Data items
━━━

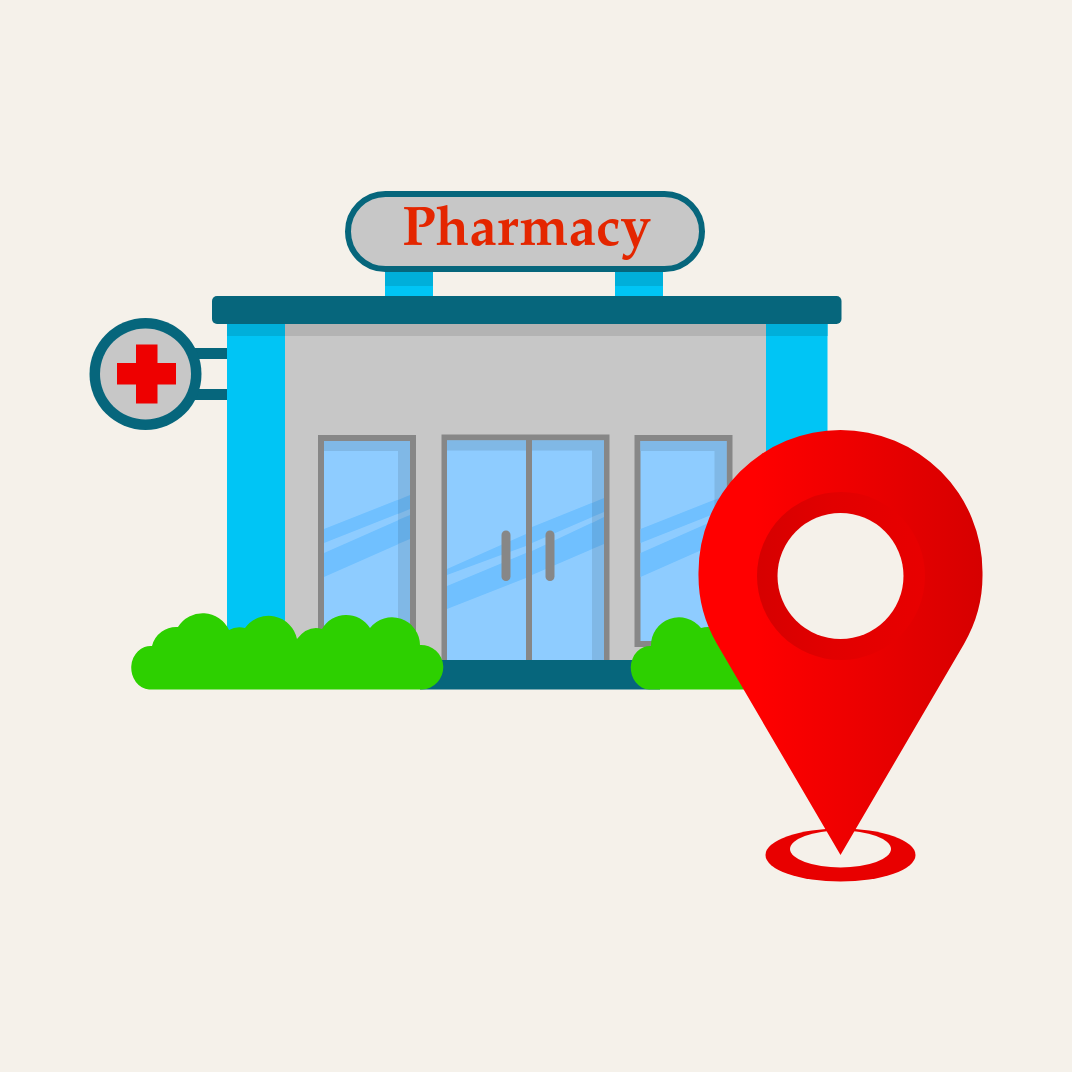
<!DOCTYPE html>
<html lang="en">
<head>
<meta charset="utf-8">
<title>Pharmacy location</title>
<style>
:root {
  --paper: #f5f1ea;
  --teal: #06667c;
  --cyan: #00c5f5;
  --cyan-shade: #00afda;
  --wall: #c7c7c7;
  --wall-shade: #b3b3b3;
  --frame: #878787;
  --glass: #8eccff;
  --glass-shade: #80b8e6;
  --glint: #70c0ff;
  --leaf: #2dd000;
  --cross: #ee0000;
  --sign-text: #e42600;
  --pin-light: #ff0000;
  --pin-dark: #d60000;
}
html, body { margin: 0; height: 100%; overflow: hidden; background: var(--paper); }
.canvas { display: block; width: 1072px; height: 1072px; }
.paper { fill: var(--paper); }
.teal { fill: var(--teal); }
.cyan { fill: var(--cyan); }
.cyan-shade { fill: var(--cyan-shade); }
.wall { fill: var(--wall); }
.wall-shade { fill: var(--wall-shade); }
.frame { fill: var(--frame); }
.glass { fill: var(--glass); }
.glass-shade { fill: var(--glass-shade); }
.glint { fill: var(--glint); }
.glint-shade { fill: #65ade6; }
.leaf { fill: var(--leaf); }
.cross { fill: var(--cross); }
.board { fill: var(--wall); stroke: var(--teal); stroke-width: 6; }
.sign-text { font: bold 56px "TeX Gyre Pagella", "Noto Serif", serif; fill: var(--sign-text); }
</style>
</head>
<body>
<svg class="canvas" viewBox="0 0 1072 1072" role="img" aria-label="Pharmacy building with a red location pin">
  <defs>
    <linearGradient id="pin-body" gradientUnits="userSpaceOnUse" x1="698" y1="0" x2="983" y2="0">
      <stop offset="0.2" stop-color="#ff0000"/>
      <stop offset="1" stop-color="#d60000"/>
    </linearGradient>
    <linearGradient id="pin-ring" gradientUnits="userSpaceOnUse" x1="757" y1="0" x2="925" y2="0">
      <stop offset="0" stop-color="#d60000"/>
      <stop offset="0.45" stop-color="#e20000"/>
      <stop offset="1" stop-color="#e80000"/>
    </linearGradient>
    <g id="window">
      <rect class="frame" width="98" height="212"/>
      <rect class="glass" x="6" y="6" width="86" height="200"/>
      <path class="glint" d="M6 94 92 60v14L6 108zM6 118 92 80v24L6 142z"/>
      <path class="glass-shade" d="M6 6H92V206H80V16H6z"/>
      <path class="glint-shade" d="M80 65 92 60v14l-12 5zM80 85l12-5v24l-12 5z"/>
    </g>
  </defs>

  <rect class="paper" width="1072" height="1072"/>

  <g id="building">
    <rect class="wall" x="284" y="320" width="484" height="369"/>
    <rect class="wall-shade" x="284" y="322" width="484" height="14"/>
    <rect class="cyan" x="227" y="320" width="58" height="369"/>
    <rect class="cyan" x="766" y="320" width="61.5" height="369"/>
    <rect class="cyan-shade" x="227" y="322" width="58" height="14"/>
    <rect class="cyan-shade" x="766" y="322" width="61.5" height="14"/>
    <rect class="teal" x="212" y="296" width="629.5" height="28" rx="5"/>
  </g>

  <g id="roof-sign">
    <rect class="cyan" x="385" y="268" width="48" height="28"/>
    <rect class="cyan" x="615" y="268" width="48" height="28"/>
    <rect class="cyan-shade" x="385" y="268" width="48" height="18"/>
    <rect class="cyan-shade" x="615" y="268" width="48" height="18"/>
    <rect class="board" x="348" y="194" width="354" height="75" rx="37.5"/>
    <text class="sign-text" x="402" y="245" textLength="249" lengthAdjust="spacingAndGlyphs">Pharmacy</text>
  </g>

  <g id="side-sign">
    <rect class="teal" x="190" y="348" width="37" height="11"/>
    <rect class="teal" x="190" y="389" width="37" height="11"/>
    <circle class="teal" cx="145.500" cy="374" r="56"/>
    <circle class="wall" cx="145.500" cy="374" r="45.500"/>
    <path class="cross" d="M136 344.500h21.500v18.500H176v21.500h-18.500V403.500H136v-19h-19V363h19z"/>
  </g>

  <g id="windows">
    <use href="#window" x="318" y="435"/>
    <use href="#window" x="634.500" y="435"/>
  </g>

  <g id="doors">
    <rect class="frame" x="441.500" y="434.500" width="168" height="228"/>
    <rect class="glass" x="447" y="440.500" width="79" height="222"/>
    <rect class="glass" x="532" y="440.500" width="72" height="222"/>
    <path class="glint" d="M447 569 526 534v12l-79 29zM447 586 526 553v25l-79 31zM532 527l72-29v14l-72 31zM532 551l72-34v27l-72 31z"/>
    <path class="glass-shade" d="M447 440.500h79v10h-79zM532 440.500h72V661h-12V450.500h-60z"/>
    <path class="glint-shade" d="M592 503l12-5v14l-12 5zM592 523l12-6v27l-12 5z"/>
    <rect class="frame" x="501.500" y="530.500" width="9" height="50.500" rx="4.500"/>
    <rect class="frame" x="545.500" y="530.500" width="9" height="50.500" rx="4.500"/>
    <rect class="teal" x="420" y="660" width="240" height="29.500"/>
  </g>

  <g id="bushes" class="leaf">
    <path d="M149 689.500A19 21.500 0 0 1 152 646A25 25 0 0 1 178 627A29 29 0 0 1 229 630Q236 626 245 628A29 29 0 0 1 297 639Q308 625 322 629A28 28 0 0 1 370 628A28 28 0 0 1 420 645A22 22 0 0 1 422 689.500z"/>
    <path d="M649 689.500A19 21.500 0 0 1 651 646A28 28 0 0 1 701 628Q716 624 728 637L770 689.500z"/>
  </g>

  <g id="location-pin">
    <ellipse cx="840.500" cy="855" rx="75" ry="26.500" fill="#e80000"/>
    <ellipse class="paper" cx="840.500" cy="849" rx="50.500" ry="18.500"/>
    <path fill="url(#pin-body)" d="M840.500 855 717 644C704 621 698 599 698.500 572A142 142 0 0 1 982.500 572C983 599 977 621 964 644z"/>
    <circle cx="841" cy="576" r="84" fill="url(#pin-ring)"/>
    <circle class="paper" cx="840.500" cy="576" r="63"/>
  </g>
</svg>
</body>
</html>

━━━

WORK TASK:
Set down each entry above exactly as it appears. Omit the pictures.

RESPONSE FOR THIS EXERCISE:
<!DOCTYPE html>
<html lang="en">
<head>
<meta charset="utf-8">
<title>Pharmacy location</title>
<style>
:root {
  --paper: #f5f1ea;
  --teal: #06667c;
  --cyan: #00c5f5;
  --cyan-shade: #00afda;
  --wall: #c7c7c7;
  --wall-shade: #b3b3b3;
  --frame: #878787;
  --glass: #8eccff;
  --glass-shade: #80b8e6;
  --glint: #70c0ff;
  --leaf: #2dd000;
  --cross: #ee0000;
  --sign-text: #e42600;
  --pin-light: #ff0000;
  --pin-dark: #d60000;
}
html, body { margin: 0; height: 100%; overflow: hidden; background: var(--paper); }
.canvas { display: block; width: 1072px; height: 1072px; }
.paper { fill: var(--paper); }
.teal { fill: var(--teal); }
.cyan { fill: var(--cyan); }
.cyan-shade { fill: var(--cyan-shade); }
.wall { fill: var(--wall); }
.wall-shade { fill: var(--wall-shade); }
.frame { fill: var(--frame); }
.glass { fill: var(--glass); }
.glass-shade { fill: var(--glass-shade); }
.glint { fill: var(--glint); }
.glint-shade { fill: #65ade6; }
.leaf { fill: var(--leaf); }
.cross { fill: var(--cross); }
.board { fill: var(--wall); stroke: var(--teal); stroke-width: 6; }
.sign-text { font: bold 56px "TeX Gyre Pagella", "Noto Serif", serif; fill: var(--sign-text); }
</style>
</head>
<body>
<svg class="canvas" viewBox="0 0 1072 1072" role="img" aria-label="Pharmacy building with a red location pin">
  <defs>
    <linearGradient id="pin-body" gradientUnits="userSpaceOnUse" x1="698" y1="0" x2="983" y2="0">
      <stop offset="0.2" stop-color="#ff0000"/>
      <stop offset="1" stop-color="#d60000"/>
    </linearGradient>
    <linearGradient id="pin-ring" gradientUnits="userSpaceOnUse" x1="757" y1="0" x2="925" y2="0">
      <stop offset="0" stop-color="#d60000"/>
      <stop offset="0.45" stop-color="#e20000"/>
      <stop offset="1" stop-color="#e80000"/>
    </linearGradient>
    <g id="window">
      <rect class="frame" width="98" height="212"/>
      <rect class="glass" x="6" y="6" width="86" height="200"/>
      <path class="glint" d="M6 94 92 60v14L6 108zM6 118 92 80v24L6 142z"/>
      <path class="glass-shade" d="M6 6H92V206H80V16H6z"/>
      <path class="glint-shade" d="M80 65 92 60v14l-12 5zM80 85l12-5v24l-12 5z"/>
    </g>
  </defs>

  <rect class="paper" width="1072" height="1072"/>

  <g id="building">
    <rect class="wall" x="284" y="320" width="484" height="369"/>
    <rect class="wall-shade" x="284" y="322" width="484" height="14"/>
    <rect class="cyan" x="227" y="320" width="58" height="369"/>
    <rect class="cyan" x="766" y="320" width="61.5" height="369"/>
    <rect class="cyan-shade" x="227" y="322" width="58" height="14"/>
    <rect class="cyan-shade" x="766" y="322" width="61.5" height="14"/>
    <rect class="teal" x="212" y="296" width="629.5" height="28" rx="5"/>
  </g>

  <g id="roof-sign">
    <rect class="cyan" x="385" y="268" width="48" height="28"/>
    <rect class="cyan" x="615" y="268" width="48" height="28"/>
    <rect class="cyan-shade" x="385" y="268" width="48" height="18"/>
    <rect class="cyan-shade" x="615" y="268" width="48" height="18"/>
    <rect class="board" x="348" y="194" width="354" height="75" rx="37.5"/>
    <text class="sign-text" x="402" y="245" textLength="249" lengthAdjust="spacingAndGlyphs">Pharmacy</text>
  </g>

  <g id="side-sign">
    <rect class="teal" x="190" y="348" width="37" height="11"/>
    <rect class="teal" x="190" y="389" width="37" height="11"/>
    <circle class="teal" cx="145.500" cy="374" r="56"/>
    <circle class="wall" cx="145.500" cy="374" r="45.500"/>
    <path class="cross" d="M136 344.500h21.500v18.500H176v21.500h-18.500V403.500H136v-19h-19V363h19z"/>
  </g>

  <g id="windows">
    <use href="#window" x="318" y="435"/>
    <use href="#window" x="634.500" y="435"/>
  </g>

  <g id="doors">
    <rect class="frame" x="441.500" y="434.500" width="168" height="228"/>
    <rect class="glass" x="447" y="440.500" width="79" height="222"/>
    <rect class="glass" x="532" y="440.500" width="72" height="222"/>
    <path class="glint" d="M447 569 526 534v12l-79 29zM447 586 526 553v25l-79 31zM532 527l72-29v14l-72 31zM532 551l72-34v27l-72 31z"/>
    <path class="glass-shade" d="M447 440.500h79v10h-79zM532 440.500h72V661h-12V450.500h-60z"/>
    <path class="glint-shade" d="M592 503l12-5v14l-12 5zM592 523l12-6v27l-12 5z"/>
    <rect class="frame" x="501.500" y="530.500" width="9" height="50.500" rx="4.500"/>
    <rect class="frame" x="545.500" y="530.500" width="9" height="50.500" rx="4.500"/>
    <rect class="teal" x="420" y="660" width="240" height="29.500"/>
  </g>

  <g id="bushes" class="leaf">
    <path d="M149 689.500A19 21.500 0 0 1 152 646A25 25 0 0 1 178 627A29 29 0 0 1 229 630Q236 626 245 628A29 29 0 0 1 297 639Q308 625 322 629A28 28 0 0 1 370 628A28 28 0 0 1 420 645A22 22 0 0 1 422 689.500z"/>
    <path d="M649 689.500A19 21.500 0 0 1 651 646A28 28 0 0 1 701 628Q716 624 728 637L770 689.500z"/>
  </g>

  <g id="location-pin">
    <ellipse cx="840.500" cy="855" rx="75" ry="26.500" fill="#e80000"/>
    <ellipse class="paper" cx="840.500" cy="849" rx="50.500" ry="18.500"/>
    <path fill="url(#pin-body)" d="M840.500 855 717 644C704 621 698 599 698.500 572A142 142 0 0 1 982.500 572C983 599 977 621 964 644z"/>
    <circle cx="841" cy="576" r="84" fill="url(#pin-ring)"/>
    <circle class="paper" cx="840.500" cy="576" r="63"/>
  </g>
</svg>
</body>
</html>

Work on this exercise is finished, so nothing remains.